  • Value of relationship
  • Available remedies

Risk of Loss

The party that bears the lower risk of loss in the relationship will often, above all, dictate the relationship and be in the better position to negotiate a compromise.  A fully secured and personally guaranteed obligation has a relatively low risk of loss for the creditor vs. an unsecured, non-guaranteed general trade creditor that will have a relatively higher risk of loss.  Thus, the first step to a negotiation is determining which party has the higher risk in the relationship and then using that risk to allocate negotiating strength.  It should be relatively obvious that a borrower will have little ability to negotiate with its bank on a fully secured line of credit that is backed by a lien on the business accounts receivable, and a borrower that owes a trade creditor a relatively small amount of money will be in a stronger position to negotiate payment terms or a discount.

Value of Relationship
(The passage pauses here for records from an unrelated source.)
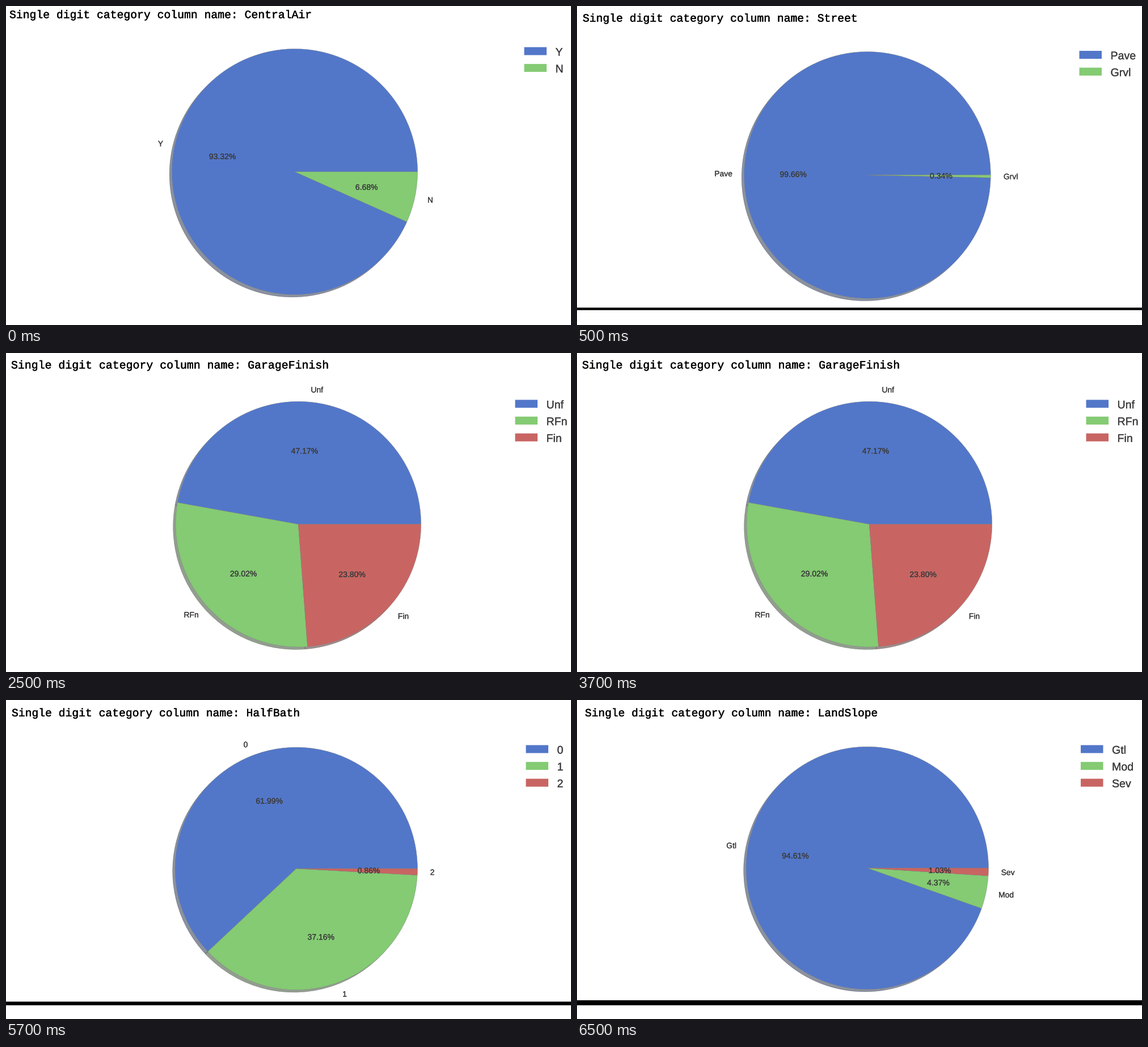
Write a matplotlib script that moves like this. It is 996 by 562 pixels and loops after 8000 ms.

```python
import math

import matplotlib.pyplot as plt
from matplotlib.animation import FuncAnimation
from matplotlib.patches import Rectangle, Wedge
from matplotlib.patheffects import withStroke

WIDTH, HEIGHT, DPI = 996, 562, 64  # this dpi gives exact pixel sizes
POINTS = 72 / DPI
STEP_MS = 500
COLORS = ["#5277c9", "#84cb73", "#c86562"]
INK = "#3c3c3c"
EDGE = "#808080"

# steps: how many 500 ms steps it stays; title: x, baseline, font size;
# pie: centre x, centre y, radius; legend: left, first row centre; bar: top, bottom
SCENES = [
    dict(steps=1, name="CentralAir", title=(6, 21.3, 19.74), pie=(509, 292, 216.5),
         shares={"Y": 93.32, "N": 6.68}, legend=(913.5, 79.5), bar=None),
    dict(steps=4, name="Street", title=(10, 27.5, 19.7), pie=(511.9, 297.8, 217.3),
         shares={"Pave": 99.66, "Grvl": 0.34}, legend=(885.5, 86), bar=(531.4, 535.8)),
    dict(steps=4, name="GarageFinish", title=(9, 27.3, 19.86), pie=(515.3, 301.7, 216.3),
         shares={"Unf": 47.17, "RFn": 29.02, "Fin": 23.80}, legend=(897.5, 89.5), bar=None),
    dict(steps=4, name="HalfBath", title=(10, 28.8, 19.69), pie=(511.7, 297, 213.7),
         shares={"0": 61.99, "1": 37.16, "2": 0.86}, legend=(916.5, 86.5), bar=(531.4, 537.8)),
    dict(steps=3, name="LandSlope", title=(14, 28.8, 19.55), pie=(511.7, 296, 213.7),
         shares={"Gtl": 94.61, "Mod": 4.37, "Sev": 1.03}, legend=(888, 86.5), bar=(529, 537.8)),
]
TIMELINE = [scene for scene in SCENES for _ in range(scene["steps"])]

plt.rcParams["text.hinting"] = "none"
fig = plt.figure(figsize=(WIDTH / DPI, HEIGHT / DPI), dpi=DPI, facecolor="white")
ax = fig.add_axes([0, 0, 1, 1])


def put_text(x, baseline, text, size, align="left", font="Liberation Sans",
             color=INK, weight=0.25):
    ax.text(x, baseline, text, fontsize=size * POINTS, family=font, color=color,
            ha=align, va="baseline", parse_math=False,
            path_effects=[withStroke(linewidth=weight * POINTS, foreground=color)])


def put_box(left, top, width, height, color):
    ax.add_patch(Rectangle((left, top), width, height, fc=color, lw=0, snap=False))


def shade(color):
    return tuple(0.3 * int(color[i:i + 2], 16) / 255 for i in (1, 3, 5))


def draw_pie(cx, cy, radius, shares):
    total = sum(shares.values())
    offset = 0.02 * radius
    angle = 0
    for (label, share), color in zip(shares.items(), COLORS):
        end = angle + 360 * share / total
        ax.add_patch(Wedge((cx - offset, cy + offset), radius, -end, -angle,
                           fc=shade(color), ec=shade(color), alpha=0.5,
                           lw=0.5 * POINTS, zorder=1))
        ax.add_patch(Wedge((cx, cy), radius, -end, -angle, fc=color,
                           ec=EDGE, lw=0.4 * POINTS, zorder=2))

        middle = math.radians((angle + end) / 2)
        dx, dy = radius * math.cos(middle), -radius * math.sin(middle)
        put_text(cx + 1.1 * dx + 1, cy + 1.1 * dy + 4.8, label, 13.9,
                 "left" if dx > 0 else "right")
        put_text(cx + 0.6 * dx - 0.4, cy + 0.6 * dy + 4.8, f"{share:.2f}%", 14, "center")
        angle = end


def draw_legend(left, top, labels):
    for row, (label, color) in enumerate(zip(labels, COLORS)):
        y = top + 29.6 * row
        put_box(left, y - 7, 39.5, 14, color)
        put_text(left + 55, y + 8, label, 19.6)


def draw(step):
    scene = TIMELINE[step % len(TIMELINE)]
    ax.clear()
    ax.set(xlim=(0, WIDTH), ylim=(HEIGHT, 0))
    ax.axis("off")

    x, baseline, size = scene["title"]
    put_text(x, baseline, "Single digit category column name: " + scene["name"],
             size, font="Liberation Mono", color="black", weight=0.4)
    draw_pie(*scene["pie"], scene["shares"])
    draw_legend(*scene["legend"], scene["shares"])
    if scene["bar"]:
        top, bottom = scene["bar"]
        put_box(0, top, WIDTH, bottom - top, "black")
    return ax.get_children()


animation = FuncAnimation(fig, draw, frames=len(TIMELINE), init_func=lambda: draw(0),
                          interval=STEP_MS, repeat=True, repeat_delay=0, blit=False)
plt.show()
```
Offsetting the relative strength of a party in a risk of loss negotiation is whether the relationship is valuable to one or both of the parties.  A business might be in a position to negotiate payment terms or a discount on a balance due with a trade creditor if the risk of loss to the trade creditor is higher than the financial impact to the business, but if the business depends on the creditor (e.g. a key supplier), then the risk to the business operations can offset the risk of loss.  Example:  a vendor that is the sole source of a highly specialized good or service to a business can refuse to continue providing services if it does not reach an appropriate resolution on its accounts receivable.

Available Remedies

The ease of ability and likelihood of success for a creditor to enforce its rights is the final factor.  Despite that a creditor may otherwise have the upper hand, if its available legal remedies are not practical or time consuming to enforce, then it will be forced to compromise.  Legal actions are time consuming and expensive (and during the pendency of a lawsuit the financial circumstances of a party can change), and even once a remedy is obtained (e.g. a judgment in favor of the creditor), actually collecting payment is often difficult.  The overall length of time that legal actions take can be a disincentive to enforce rights, especially if the creditor wants payment now.

Moreover, often the remedy that the creditor has available is impractical. A creditor that is secured by equipment does not typically want its equipment back – it wants payment. Thus, if forced to elect its remedies, it may find itself obtaining an outcome that is counter to its objective.

Conclusion

Knowing your rights and determining your relative bargaining strength has a significant effect on the ultimate outcome in the negotiation of a compromise between creditors and borrowers.

To read Part Two, click here.
To read Part Three, click here.